Work of Days, 1998, involved a different type of mapping, in the sense of projecting a space onto a surface. I conceived this piece in London, when I was a sculpture student at the Royal College of Art, a time when my house and studio merged into one. The studios were small and expensive, so the kitchen table, the carpeted floor, and the bedroom walls became the only places for my experiments. For this work, I leave the house dirty for one to two weeks, then collect dust on sheets of contact paper that will cover the surfaces of the installation’s room. For the MoMA iteration, it took me three months to collect what had gathered in my house, my friends’ houses, my studio, and the places I went on trips. The work’s dimensions always change to adapt to the venue. The only requirement is that the proportions of a domestic space be maintained—a low ceiling and the scale of an average kitchen.

In the late ’90s, my work involved simple, ephemeral materials familiar to people living in Brazil: garlic peels, ants, dried flowers, soap bubbles, spice, dust, coconut soap, water, slugs. I liked to reflect on great philosophical themes—time, mortality, God—through insignificant and somewhat invisible things. Work of Days in particular shows the grandiloquence and drama of small events, offering the synthesis one finds in poetry. More specifically, it alludes to Freud’s idea of ​​“day residues,” Duchamp’s concept of inframince, and the stories of Clarice Lispector. My work calls for a slowing down, a sharpening of our perception toward microscopic, sensitive events: As the dirt gets stuck between the wall and the adhesive plastic, one has the impression that time is suspended, but decay is inevitable.

By introducing dirt from their shoes, the visitor collaborates in the making of Work of Days. This material is cumulative, anonymous, and public, unlike the delicate constellation of remains from interior life. Contamination is very welcome, even if this leads to some level of physical deterioration in the piece. Walking through the room, the visitor scrutinizes the traces of others, all those absent or actively absented bodies, and in turn becomes attuned to their own trails, a subtle testimony to their existence.

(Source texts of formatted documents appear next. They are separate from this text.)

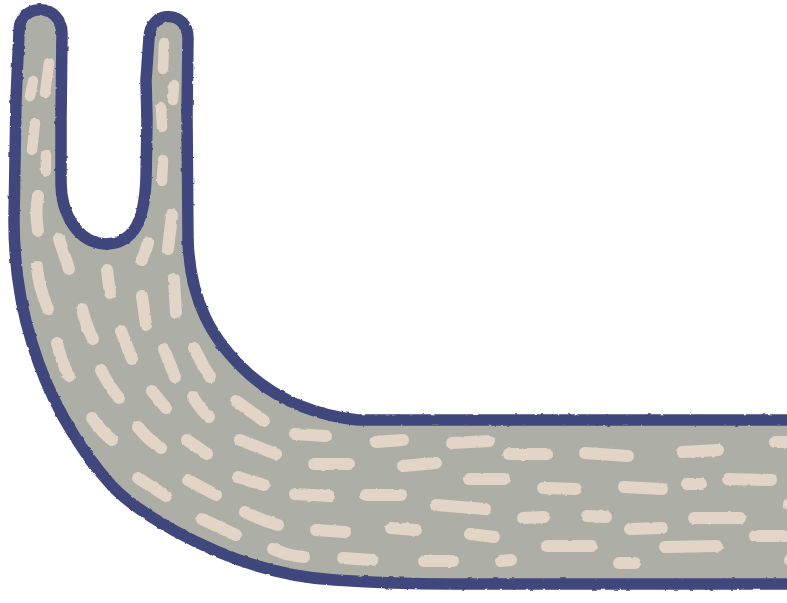
<!DOCTYPE html>
<html lang="en">
<head>
<meta charset="utf-8">
<title>Slug illustration</title>
<style>
:root {
  --paper: #ffffff;
  --skin: #adafa6;
  --outline: #41477b;
  --fleck: #e2d5c7;
}
html, body { margin: 0; background: var(--paper); overflow: hidden; }
svg { display: block; width: 787px; height: 603px; }
.body { fill: var(--skin); stroke: var(--outline); stroke-width: 11.5; stroke-linejoin: round; }
.flecks { fill: none; stroke: var(--fleck); stroke-width: 12; stroke-linecap: round; stroke-linejoin: round; }
.flecks .fine { stroke-width: 10.5; }
</style>
</head>
<body>
<svg viewBox="0 0 787 603" role="img" aria-label="Grey slug-like creature with two upright stalks and pale flecks">
  <defs>
    <filter id="rough-edge" filterUnits="userSpaceOnUse" x="0" y="0" width="787" height="603">
      <feTurbulence type="fractalNoise" baseFrequency="0.15" numOctaves="2" seed="4" result="grain"/>
      <feDisplacementMap in="SourceGraphic" in2="grain" scale="2.5" xChannelSelector="R" yChannelSelector="G"/>
    </filter>
  </defs>
  <g filter="url(#rough-edge)">
    <path class="body" d="M830 420 H358 C315 415 280 401 250 375 C212 341 190 301 188 240 L187 115 L188 38 C188 10 150 9 149 38 L146 80 L147 120 L146 180 C144 220 135 243 106 244 C77 243 61 213 61 182 L61 120 L62 34 C62 2 19 2 19 32 L16 100 L14 220 C14 265 20 305 32 343 C47 393 75 445 112 486 C128 503 150 517 175 531 C228 560 280 577 335 580 C380 583 420 584 450 584 H830"/>
    <g class="flecks">
      <g class="fine">
        <path d="M49 63 L45 93"/>
        <path d="M33 81 L30 96"/>
        <path d="M35 123 L32 150"/>
        <path d="M46 155 V171"/>
        <path d="M164 43 L163 69"/>
        <path d="M174 85 L173 100"/>
        <path d="M161 108 L162 127"/>
        <path d="M163 160 L162 181"/>
      </g>
      <path d="M38 196 Q35 212 38 231"/>
      <path d="M172 215 L168 249"/>
      <path d="M59 239 L69 269"/>
      <path d="M148 243 L142 260"/>
      <path d="M37 267 Q39 288 48 309"/>
      <path d="M107 270 L110 293"/>
      <path d="M174 279 L176 313"/>
      <path d="M142 296 L146 325"/>
      <path d="M82 309 Q86 325 93 339"/>
      <path d="M121 331 L132 359"/>
      <path d="M57 343 Q61 361 69 376"/>
      <path d="M164 349 L175 377"/>
      <path d="M194 348 Q201 362 210 377"/>
      <path d="M101 370 Q109 386 119 398"/>
      <path d="M152 391 L166 408"/>
      <path d="M193 397 Q200 409 209 417"/>
      <path d="M236 401 L264 421"/>
      <path d="M92 418 Q101 431 112 440"/>
      <path d="M138 427 Q148 440 161 448"/>
      <path d="M187 440 L207 454"/>
      <path d="M240 440 L276 454"/>
      <path d="M295 434 L326 436"/>
      <path d="M376 442 L403 440"/>
      <path d="M452 443 L489 441"/>
      <path d="M509 454 H547"/>
      <path d="M585 453 L628 456"/>
      <path d="M682 452 L718 450"/>
      <path d="M775 442 H800"/>
      <path d="M314 464 H349"/>
      <path d="M403 466 L436 463"/>
      <path d="M138 478 L166 496"/>
      <path d="M188 480 L216 495"/>
      <path d="M238 477 L264 485"/>
      <path d="M469 479 H504"/>
      <path d="M543 488 L576 489"/>
      <path d="M624 487 L662 489"/>
      <path d="M687 484 H701"/>
      <path d="M728 479 L771 480"/>
      <path d="M295 494 L329 496"/>
      <path d="M366 495 H401"/>
      <path d="M436 505 L485 509"/>
      <path d="M789 504 H800"/>
      <path d="M245 512 Q260 520 278 525"/>
      <path d="M202 519 L236 535"/>
      <path d="M316 530 L345 532"/>
      <path d="M391 528 L416 530"/>
      <path d="M470 534 L494 537"/>
      <path d="M523 518 L544 517"/>
      <path d="M587 516 L606 517"/>
      <path d="M630 529 L662 528"/>
      <path d="M694 518 H740"/>
      <path d="M755 536 H800"/>
      <path d="M547 546 H592"/>
      <path d="M665 547 L717 546"/>
      <path d="M273 549 Q288 556 304 557"/>
      <path d="M343 558 L372 560"/>
      <path d="M424 561 H453"/>
      <path d="M501 561 L511 560"/>
      <path d="M619 563 H635"/>
      <path d="M790 560 H800"/>
    </g>
  </g>
</svg>
</body>
</html>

Over the past decade, I have been making works more closely linked to politics, sexuality, and subjectivity. The latest works express the pain and indignation that accompanies life in Brazil under the current government, which relishes violence, ignorance, and hate. Some of these newer works will be presented in May at Tanya Bonakdar Gallery in New York. I believe fear is fundamental to how authoritarianism takes root. Like resentment, fear can contaminate an entire society, and many regimes know how to sustain that feeling permanently. I recently read The Third Reich of Dreams, by German journalist Charlotte Beradt, for which she compiled the nightmares of ordinary Germans between 1933 and 1939. Their visions clearly trace the rising terror under the Nazi regime.

Language has always been important to my work. For […], 2005, which was included in the fifty-first Venice Biennale, I presented participants with modified typewriters: The keys remain unchanged, but in the output, the alphabet is replaced by dots and symbols. We know what we are writing, but the reader cannot understand what’s on the page. I thought that this small subversion would have resulted in people creating indecipherable messages, but visitors started building letters with the dots, restoring the power of communication.

Lately, I’ve been interested in the slogans found in street demonstrations around the world. In Brazil, as in many other countries, we are experiencing a certain block of political imagination, and perhaps this is directly connected to the (mis)use of language. Because we speak the same language as those we fight, our demands for rupture tend to reiterate the established modes of social determination. Vladimir Safatle, a contemporary Brazilian philosopher who has had a great influence on my practice, has updated Vladimir Mayakovsky’s statement that there can be no revolutionary art without a revolutionary form, one capable of breaking the social grammar of the hegemon. In order to break it, Safatle says, we must let language collapse to make room for emerging enunciations. What is grammatically impossible to enunciate today?